Many languages distinguish between inclusive and exclusive first-person plural pronouns (“we”). (Click or tap here to see more details)

The inclusive “we” specifically includes the addressee (“you and I and possibly others”), while the exclusive “we” specifically excludes the addressee (“he/she/they and I, but not you”). This grammatical distinction is called “clusivity.” While Semitic languages such as Hebrew or most Indo-European languages such as Greek or English do not make that distinction, translators of languages with that distinction have to make a choice every time they encounter “we” or a form thereof (in English: “we,” “our,” or “us”).

For this verse, the Jarai and the Adamawa Fulfulde translation both use the inclusive pronoun, including everyone on board.

Translation commentary on Jonah 1:7

“At last” (New English Bible) implies an interval of time between verses 6 and 7, but this is not necessary to the narrative. In any event, the scene shifts from the hold, where Jonah was lying, to the sailors on deck. Prayer had so far achieved nothing; perhaps if they could find out who was to blame for the storm, some other remedy might be found. New English Bible and Bible in Basic English follow King James Version in a rather literalistic use of the word “come.” But the Hebrew word is merely an introductory signal to indicate that a suggestion is being put forward (compare 2 Kgs 5.5 King James Version). Often languages use other expressions, such as “Look!” to introduce a proposal for action. Jerusalem Bible with “come on” is certainly more idiomatic than New English Bible.

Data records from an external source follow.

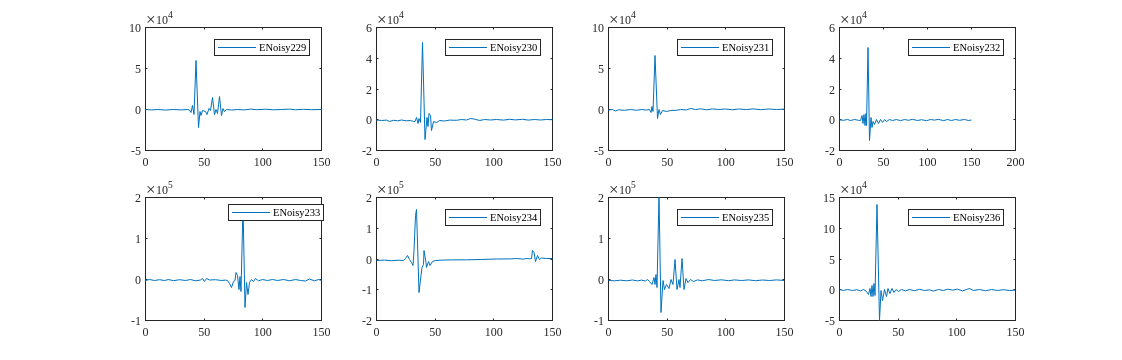
<!DOCTYPE html>
<html lang="en">
<head>
<meta charset="utf-8">
<title>ENoisy signals 229–236</title>
<style>
:root { --paper: #fff; --ink: #262626; --frame: #262626; --signal: #0072bd; --legend-ink: #000; }
* { box-sizing: border-box; margin: 0; padding: 0; }
body {
  width: 1122px; height: 360px; overflow: hidden; position: relative;
  background: var(--paper); color: var(--ink);
  font: 12px/14px "Liberation Serif", "Noto Serif", serif;
}
.charts {
  display: grid; width: 1122px; height: 360px; padding: 27px 0 0 145px;
  grid-template-columns: 231px 232px 231px 177px; grid-template-rows: 170px 124px;
}
.chart { position: relative; width: 177px; height: 124px; }
.plot { display: block; width: 177px; height: 124px; overflow: visible; }
.defs { position: absolute; width: 0; height: 0; }
.axes { fill: none; stroke: var(--frame); stroke-width: 1; }
.signal { fill: none; stroke: var(--signal); stroke-width: 1; stroke-linejoin: round; }
.scale { position: absolute; left: 1px; top: -14px; display: flex; align-items: center; height: 14px; }
.times { font-size: 17px; width: 10px; }
.scale sup { font-size: 9.5px; line-height: 9px; align-self: flex-start; margin-top: -2px; }
.y-labels, .x-labels { position: absolute; display: flex; justify-content: space-between; }
.y-labels { flex-direction: column; align-items: flex-end; right: 181px; top: -6px; height: 137px; }
.x-labels { left: 0; top: 128px; width: 177px; }
.x-labels span { width: 1px; display: flex; justify-content: center; }
.legend {
  position: absolute; left: 69px; top: 12px; width: 96px; height: 17px;
  display: flex; align-items: center; gap: 3px; padding-left: 3px;
  border: 1px solid var(--frame); background: var(--paper);
  color: var(--legend-ink); font-size: 10.5px; white-space: nowrap;
}
.legend::before { content: ""; flex: none; width: 38px; height: 1px; background: var(--signal); }
.legend.shifted { left: 83px; top: 7px; }
</style>
</head>
<body>
<svg class="defs" aria-hidden="true">
  <defs>
    <g id="frame"><rect width="176" height="123"/></g>
    <path id="x-thirds" d="M59 0v2M117 0v2M59 123v-2M117 123v-2"/>
    <path id="x-quarters" d="M44 0v2M88 0v2M132 0v2M44 123v-2M88 123v-2M132 123v-2"/>
    <path id="y-thirds" d="M0 41h2M0 82h2M176 41h-2M176 82h-2"/>
    <path id="y-quarters" d="M0 31h2M0 62h2M0 92h2M176 31h-2M176 62h-2M176 92h-2"/>
    <clipPath id="plot-area"><rect width="176" height="123"/></clipPath>
  </defs>
</svg>
<main class="charts">

  <figure class="chart">
    <svg class="plot" viewBox="-0.5 -0.5 177 124" aria-hidden="true">
      <g class="axes"><use href="#frame"/><use href="#x-thirds"/><use href="#y-thirds"/></g>
      <polyline class="signal" points="0,82 6,82.4 12,82 20,82.5 28,82 36,82.4 42,82 44,82.5 45.5,85 47,78 48.5,87 50.5,33 53,100 54.5,84 55.5,88 57,83 60,84 61.5,87 63.5,81 65,83 67,70 69,87 70.5,82 72,86 74,69 76,88 77.5,81 79,84 81,82 86,82.5 92,82 99,82.4 105,81.6 112,82.2 120,81.7 128,82.3 136,82 144,81.6 150,82.3 158,81.8 166,82.2 176,82"/>
    </svg>
    <div class="scale"><span class="times">×</span>10<sup>4</sup></div>
    <div class="y-labels"><span>10</span><span>5</span><span>0</span><span>-5</span></div>
    <div class="x-labels"><span>0</span><span>50</span><span>100</span><span>150</span></div>
    <figcaption class="legend">ENoisy229</figcaption>
  </figure>

  <figure class="chart">
    <svg class="plot" viewBox="-0.5 -0.5 177 124" aria-hidden="true">
      <g class="axes"><use href="#frame"/><use href="#x-thirds"/><use href="#y-quarters"/></g>
      <polyline class="signal" points="0,92.5 5,93 10,92.6 13,94 17,92.8 21,93.3 25,92.5 30,93.3 34,93 37,94 38.5,94 40,90 41.5,96 42.5,91 44,95 46,15 48.5,112 50.5,90 51.5,99 52.5,86 54,88 55,103 57,94 60,95 63,93 68,93.5 73,92.6 80,92.8 85,92 90,92.5 94,91 98,91.6 103,93 108,92 114,92.5 120,92 127,92.6 133,91.8 139,92.4 146,91.8 152,92.6 158,92 164,92.5 170,92 176,92.2"/>
    </svg>
    <div class="scale"><span class="times">×</span>10<sup>4</sup></div>
    <div class="y-labels"><span>6</span><span>4</span><span>2</span><span>0</span><span>-2</span></div>
    <div class="x-labels"><span>0</span><span>50</span><span>100</span><span>150</span></div>
    <figcaption class="legend">ENoisy230</figcaption>
  </figure>

  <figure class="chart">
    <svg class="plot" viewBox="-0.5 -0.5 177 124" aria-hidden="true">
      <g class="axes"><use href="#frame"/><use href="#x-thirds"/><use href="#y-thirds"/></g>
      <polyline class="signal" points="0,82.5 4,82 7,83.5 10,82.3 16,82.8 22,82 28,82.8 33,82 38,82.6 41,82 42.5,85 43.5,79 44.5,84 46.5,28 49,91 50.5,82 52,87 54,83 58,84 62,83 68,82.8 72,82 78,82.4 82,81 87,82 92,81.3 98,82.3 104,81.4 110,82 117,81.5 124,82.3 130,81.5 138,82 145,81.4 152,82.2 160,81.5 168,82 176,81.6"/>
    </svg>
    <div class="scale"><span class="times">×</span>10<sup>4</sup></div>
    <div class="y-labels"><span>10</span><span>5</span><span>0</span><span>-5</span></div>
    <div class="x-labels"><span>0</span><span>50</span><span>100</span><span>150</span></div>
    <figcaption class="legend">ENoisy231</figcaption>
  </figure>

  <figure class="chart">
    <svg class="plot" viewBox="-0.5 -0.5 177 124" aria-hidden="true">
      <g class="axes"><use href="#frame"/><use href="#x-quarters"/><use href="#y-quarters"/></g>
      <polyline class="signal" points="0,92.4 4,92.8 8,92 11,93 15,92 19,92.8 21,93 22.5,88 23.5,96 24.5,87 25.5,98 26.5,86 27,98 28.5,20 30,113 31.5,90 32.5,100 33.5,94 35,97 37,92 39,96 41,92 43,95 45,92 47,94 50,92 53,93 57,92 61,93.2 65,92 69,92.8 73,91.8 78,93 82,92.2 87,93.2 91,92 95,92.6 99,91.8 104,93.2 108,92 112,93 116,92 120,92.8 125,92 129,93 132,92.5"/>
    </svg>
    <div class="scale"><span class="times">×</span>10<sup>4</sup></div>
    <div class="y-labels"><span>6</span><span>4</span><span>2</span><span>0</span><span>-2</span></div>
    <div class="x-labels"><span>0</span><span>50</span><span>100</span><span>150</span><span>200</span></div>
    <figcaption class="legend">ENoisy232</figcaption>
  </figure>

  <figure class="chart">
    <svg class="plot" viewBox="-0.5 -0.5 177 124" aria-hidden="true">
      <g class="axes"><use href="#frame"/><use href="#x-thirds"/><use href="#y-thirds"/></g>
      <polyline class="signal" points="0,83 4,82 9,83 14,82.2 19,83 23,82 28,83.2 34,82.2 40,83 45,82 50,83.3 55,82.5 57,81 59,84 61,81 64,82.5 70,82.2 76,83 80,82.6 82,83 84,86 86,90 88,84 89.5,83 90.5,75 92,78 93.5,92 94.5,79 95.5,94 97.5,8 99.5,110 101,85 102.5,97 104,85 106,82 108,84 110,81 113,83.3 117,82 122,83 127,82 132,83 138,82 144,83.3 150,82 155,83 160,83.5 164,81.5 169,83.3 173,82 176,83"/>
    </svg>
    <div class="scale"><span class="times">×</span>10<sup>5</sup></div>
    <div class="y-labels"><span>2</span><span>1</span><span>0</span><span>-1</span></div>
    <div class="x-labels"><span>0</span><span>50</span><span>100</span><span>150</span></div>
    <figcaption class="legend shifted">ENoisy233</figcaption>
  </figure>

  <figure class="chart">
    <svg class="plot" viewBox="-0.5 -0.5 177 124" aria-hidden="true">
      <g class="axes"><use href="#frame"/><use href="#x-thirds"/><use href="#y-quarters"/></g>
      <polyline class="signal" points="0,63 8,62.6 15,63.2 22,62.7 27,63 29,61 31,58 33,62 35,65 36.5,68 37.5,53 39,18 40,12 42.5,95 44.5,78 45.5,70 47,67 47.5,53 49.5,65 50,70 52,64 53.5,68 56,64 59,63 65,62.6 75,62.4 90,62.3 105,62 120,61.5 134,61.4 140,61 147,61.6 150,61 153,61.3 155,61 156,53 157.5,55 159,64 161,58 163,62 165,60.5 170,61 176,61"/>
    </svg>
    <div class="scale"><span class="times">×</span>10<sup>5</sup></div>
    <div class="y-labels"><span>2</span><span>1</span><span>0</span><span>-1</span><span>-2</span></div>
    <div class="x-labels"><span>0</span><span>50</span><span>100</span><span>150</span></div>
    <figcaption class="legend">ENoisy234</figcaption>
  </figure>

  <figure class="chart">
    <svg class="plot" viewBox="-0.5 -0.5 177 124" aria-hidden="true">
      <g class="axes"><use href="#frame"/><use href="#x-thirds"/><use href="#y-thirds"/></g>
      <polyline class="signal" clip-path="url(#plot-area)" points="0,83 6,83.3 12,82.7 18,83.3 24,82.5 29,83.4 33,82.6 37,83.5 39,82 41,84 43.5,87 45.5,80 46.5,87 47.5,77 48.5,90 50.5,-2 52.5,115 54.5,83 56,92 58,87 60.5,91 62.5,82 64.5,87 66.5,62 68.5,92 70.5,82 71.5,90 73.5,61 75.5,92 77.5,81 79.5,85 82,82 85,84 89,82.4 94,83.3 100,82 106,83 113,82.3 120,83.2 126,82.4 133,83 140,82.4 147,83.2 154,82.5 161,83 168,82.4 176,83"/>
    </svg>
    <div class="scale"><span class="times">×</span>10<sup>5</sup></div>
    <div class="y-labels"><span>2</span><span>1</span><span>0</span><span>-1</span></div>
    <div class="x-labels"><span>0</span><span>50</span><span>100</span><span>150</span></div>
    <figcaption class="legend">ENoisy235</figcaption>
  </figure>

  <figure class="chart">
    <svg class="plot" viewBox="-0.5 -0.5 177 124" aria-hidden="true">
      <g class="axes"><use href="#frame"/><use href="#x-thirds"/><use href="#y-quarters"/></g>
      <polyline class="signal" clip-path="url(#plot-area)" points="0,92 4,93 8,92 13,93 17,92.2 21,93.4 24,92 27,94 29,97 30.5,91 31.5,99 32.5,88 33.5,99 34.5,86 35.5,98 37.5,7 40,123 41.5,93 43,103 45,92 47,99 48.5,91 50.5,96 52.5,91 54.5,95 56.5,92 59,94 62,92 66,93.4 70,92 75,93.2 80,91.8 85,93 90,92.3 94,93.6 99,92 104,93 108,91.7 113,92.6 118,91.6 123,93.4 127,92 130,91 134,93 140,92 146,93.3 152,92 158,93 164,92.2 170,93 176,92.6"/>
    </svg>
    <div class="scale"><span class="times">×</span>10<sup>4</sup></div>
    <div class="y-labels"><span>15</span><span>10</span><span>5</span><span>0</span><span>-5</span></div>
    <div class="x-labels"><span>0</span><span>50</span><span>100</span><span>150</span></div>
    <figcaption class="legend">ENoisy236</figcaption>
  </figure>

</main>
</body>
</html>
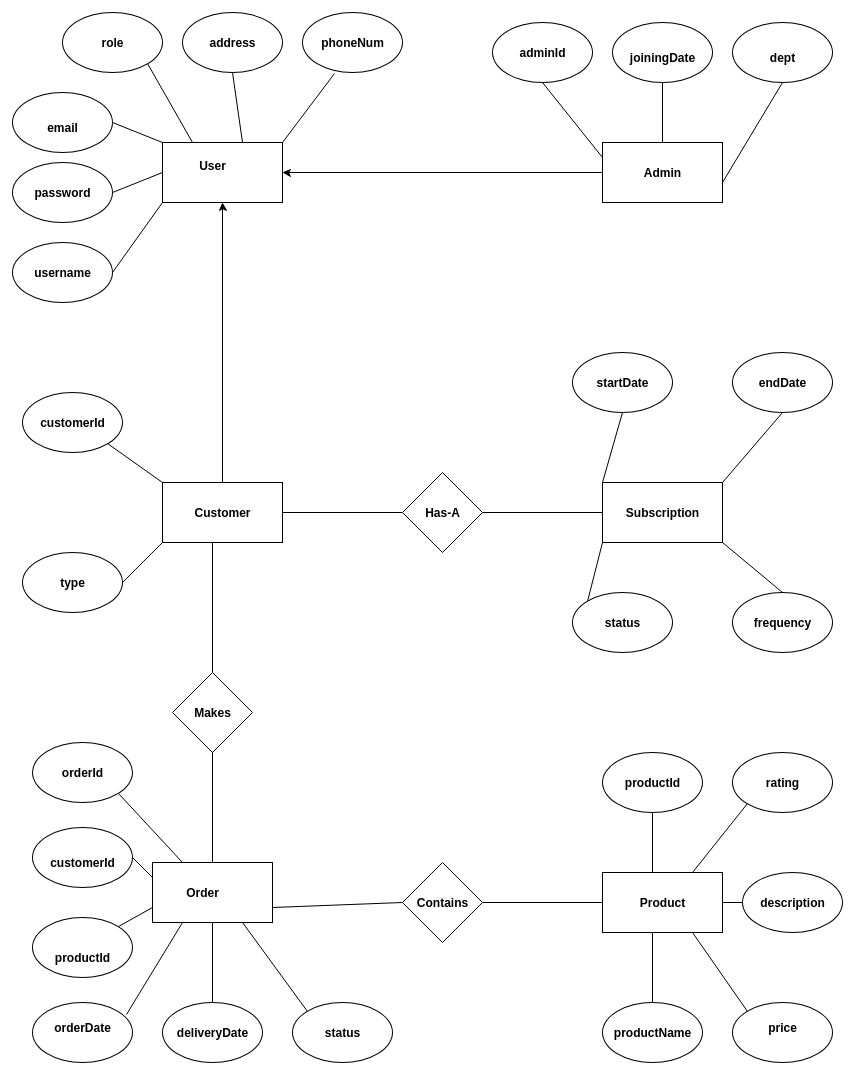
<!DOCTYPE html>
<html lang="en">
<head>
<meta charset="utf-8">
<title>Entity relationship diagram</title>
<style>
:root { --ink: #000; --paper: #fff; }
* { box-sizing: border-box; }
html, body { margin: 0; overflow: hidden; background: var(--paper); }
.diagram {
  position: relative; width: 855px; height: 1075px; overflow: hidden;
  background: var(--paper); color: var(--ink);
  font: bold 12px/14px "Liberation Sans", Arial, sans-serif;
}
.connectors { position: absolute; left: 0; top: 0; fill: none; stroke: var(--ink); stroke-width: 1; }
.connectors .arrowhead { fill: var(--ink); }
.connectors .relation-shape { fill: var(--paper); }
.node {
  position: absolute; left: var(--x); top: var(--y);
  display: flex; align-items: center; justify-content: center; white-space: nowrap;
}
.node span { position: relative; left: var(--dx, 0); top: var(--dy, 0); }
.attribute { width: 101px; height: 61px; border: 1px solid var(--ink); border-radius: 50%; background: var(--paper); }
.entity { width: 121px; height: 61px; border: 1px solid var(--ink); background: var(--paper); }
.relation { width: 81px; height: 81px; }
.low { --dy: 5px; }
.lower { --dy: 10px; }
.high { --dy: -5px; }
</style>
</head>
<body>
<main class="diagram">
  <svg class="connectors" width="855" height="1075" viewBox="0 0 855 1075" aria-hidden="true">
    <g transform="translate(.5 .5)">
      <g class="user-links">
        <line x1="147" y1="63" x2="192" y2="142"/>
        <line x1="232" y1="72" x2="242" y2="142"/>
        <line x1="334" y1="73" x2="282" y2="142"/>
        <line x1="112" y1="122" x2="162" y2="142"/>
        <line x1="112" y1="192" x2="162" y2="172"/>
        <line x1="112" y1="272" x2="162" y2="202"/>
      </g>
      <g class="admin-links">
        <line x1="542" y1="82" x2="602" y2="157"/>
        <line x1="662" y1="82" x2="662" y2="142"/>
        <line x1="782" y1="82" x2="722" y2="182"/>
      </g>
      <g class="inheritance">
        <line x1="602" y1="172" x2="288" y2="172"/>
        <polygon class="arrowhead" points="283,172 290,169 288,172 290,176"/>
        <line x1="222" y1="482" x2="222" y2="208"/>
        <polygon class="arrowhead" points="222,203 226,210 222,208 219,210"/>
      </g>
      <g class="customer-links">
        <line x1="107" y1="443" x2="162" y2="482"/>
        <line x1="122" y1="582" x2="162" y2="542"/>
        <line x1="282" y1="512" x2="402" y2="512"/>
        <line x1="212" y1="542" x2="212" y2="672"/>
      </g>
      <g class="subscription-links">
        <line x1="482" y1="512" x2="602" y2="512"/>
        <line x1="622" y1="412" x2="602" y2="482"/>
        <line x1="782" y1="412" x2="722" y2="482"/>
        <line x1="602" y1="542" x2="587" y2="601"/>
        <line x1="722" y1="542" x2="782" y2="592"/>
      </g>
      <g class="order-links">
        <line x1="212" y1="752" x2="212" y2="862"/>
        <line x1="118" y1="793" x2="182" y2="862"/>
        <line x1="132" y1="857" x2="152" y2="877"/>
        <line x1="118" y1="926" x2="152" y2="907"/>
        <line x1="182" y1="922" x2="126" y2="1014"/>
        <line x1="212" y1="922" x2="212" y2="1002"/>
        <line x1="242" y1="922" x2="307" y2="1011"/>
        <line x1="272" y1="907" x2="402" y2="902"/>
      </g>
      <g class="product-links">
        <line x1="482" y1="902" x2="602" y2="902"/>
        <line x1="652" y1="812" x2="652" y2="872"/>
        <line x1="747" y1="803" x2="692" y2="872"/>
        <line x1="722" y1="902" x2="742" y2="902"/>
        <line x1="652" y1="932" x2="652" y2="1002"/>
        <line x1="692" y1="932" x2="747" y2="1011"/>
      </g>
      <polygon class="relation-shape" points="442,472 482,512 442,552 402,512"/>
      <polygon class="relation-shape" points="212,672 252,712 212,752 172,712"/>
      <polygon class="relation-shape" points="442,862 482,902 442,942 402,902"/>
    </g>
  </svg>

  <section aria-label="User">
    <div class="node entity" style="--x:162px;--y:142px;--dx:-10px;--dy:-7px"><span>User</span></div>
    <div class="node attribute" style="--x:62px;--y:12px"><span>role</span></div>
    <div class="node attribute" style="--x:182px;--y:12px"><span>address</span></div>
    <div class="node attribute" style="--x:302px;--y:12px"><span>phoneNum</span></div>
    <div class="node attribute low" style="--x:12px;--y:92px"><span>email</span></div>
    <div class="node attribute" style="--x:12px;--y:162px"><span>password</span></div>
    <div class="node attribute" style="--x:12px;--y:242px"><span>username</span></div>
  </section>

  <section aria-label="Admin">
    <div class="node entity" style="--x:602px;--y:142px"><span>Admin</span></div>
    <div class="node attribute" style="--x:492px;--y:22px"><span>adminId</span></div>
    <div class="node attribute low" style="--x:612px;--y:22px"><span>joiningDate</span></div>
    <div class="node attribute low" style="--x:732px;--y:22px"><span>dept</span></div>
  </section>

  <section aria-label="Customer">
    <div class="node entity" style="--x:162px;--y:482px"><span>Customer</span></div>
    <div class="node attribute" style="--x:22px;--y:392px"><span>customerId</span></div>
    <div class="node attribute" style="--x:22px;--y:552px"><span>type</span></div>
  </section>

  <section aria-label="Subscription">
    <div class="node entity" style="--x:602px;--y:482px"><span>Subscription</span></div>
    <div class="node attribute" style="--x:572px;--y:352px"><span>startDate</span></div>
    <div class="node attribute" style="--x:732px;--y:352px"><span>endDate</span></div>
    <div class="node attribute" style="--x:572px;--y:592px"><span>status</span></div>
    <div class="node attribute" style="--x:732px;--y:592px"><span>frequency</span></div>
  </section>

  <section aria-label="Order">
    <div class="node entity" style="--x:152px;--y:862px;--dx:-10px"><span>Order</span></div>
    <div class="node attribute" style="--x:32px;--y:742px"><span>orderId</span></div>
    <div class="node attribute low" style="--x:32px;--y:827px"><span>customerId</span></div>
    <div class="node attribute lower" style="--x:32px;--y:917px"><span>productId</span></div>
    <div class="node attribute high" style="--x:32px;--y:1002px"><span>orderDate</span></div>
    <div class="node attribute" style="--x:162px;--y:1002px"><span>deliveryDate</span></div>
    <div class="node attribute" style="--x:292px;--y:1002px"><span>status</span></div>
  </section>

  <section aria-label="Product">
    <div class="node entity" style="--x:602px;--y:872px"><span>Product</span></div>
    <div class="node attribute" style="--x:602px;--y:752px"><span>productId</span></div>
    <div class="node attribute" style="--x:732px;--y:752px"><span>rating</span></div>
    <div class="node attribute" style="--x:742px;--y:872px"><span>description</span></div>
    <div class="node attribute" style="--x:602px;--y:1002px"><span>productName</span></div>
    <div class="node attribute high" style="--x:732px;--y:1002px"><span>price</span></div>
  </section>

  <section aria-label="Relations">
    <div class="node relation" style="--x:402px;--y:472px"><span>Has-A</span></div>
    <div class="node relation" style="--x:172px;--y:672px"><span>Makes</span></div>
    <div class="node relation" style="--x:402px;--y:862px"><span>Contains</span></div>
  </section>
</main>
</body>
</html>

Because of the shift of location and at least some period of time involved in the transition between verses 6 and 7, it may be important to introduce verse 7 by “Then the sailors said” or “Later, after Jonah had joined them on deck, the sailors said.”

Let’s draw lots. Every culture has its own method of determining who is to be held responsible in a situation such as this; for example, tossing a coin (Winding Quest “let’s toss up”), or drawing straws from a bundle. Jonah’s name was drawn implies a situation where names were written on pieces of wood.

The techniques of divination differ very widely, and therefore expressions related to such methods may be quite diverse; for example, “throw the stones,” “drop the pieces of wood,” or “scatter the feathers.” In some instances the appropriate expression would be “Let us consult the spirits” or “Let us ask the gods.”

In any event, it was believed (compare Prov 16.33) that God, or the gods, would be able to control the “luck of the draw” in such a way as to indicate who is to blame. This represents a somewhat uncommon way of saying in Hebrew “on whose account,” by using a shortened form of the relative particle. The superstitious outlook of the sailors is implied by New English Bible‘s reference to “this bad luck.”

Who is to blame may be rendered in some languages as a causative, for example, “who has caused us to be in such danger” or “who has caused us to almost die.”

The verb did in the clause They did so is a typical substitute verb; that is to say, it substitutes for a verb expression such as draw lots. In other languages, however, it may be necessary to repeat the verb; for example, “they consulted the gods.”

In place of Jonah’s name was drawn, a more typical expression may be “the stick pointed to Jonah,” or “the stone was Jonah’s” (referring to techniques of divination), or “Jonah was named,” or possibly “they learned that it was Jonah.”

Quoted with permission from Clark, David J. et al. A Handbook on the Book of Jonah. (UBS Helps for Translators). New York: UBS, 1978, 1982, 1993. For this and other handbooks for translators see here .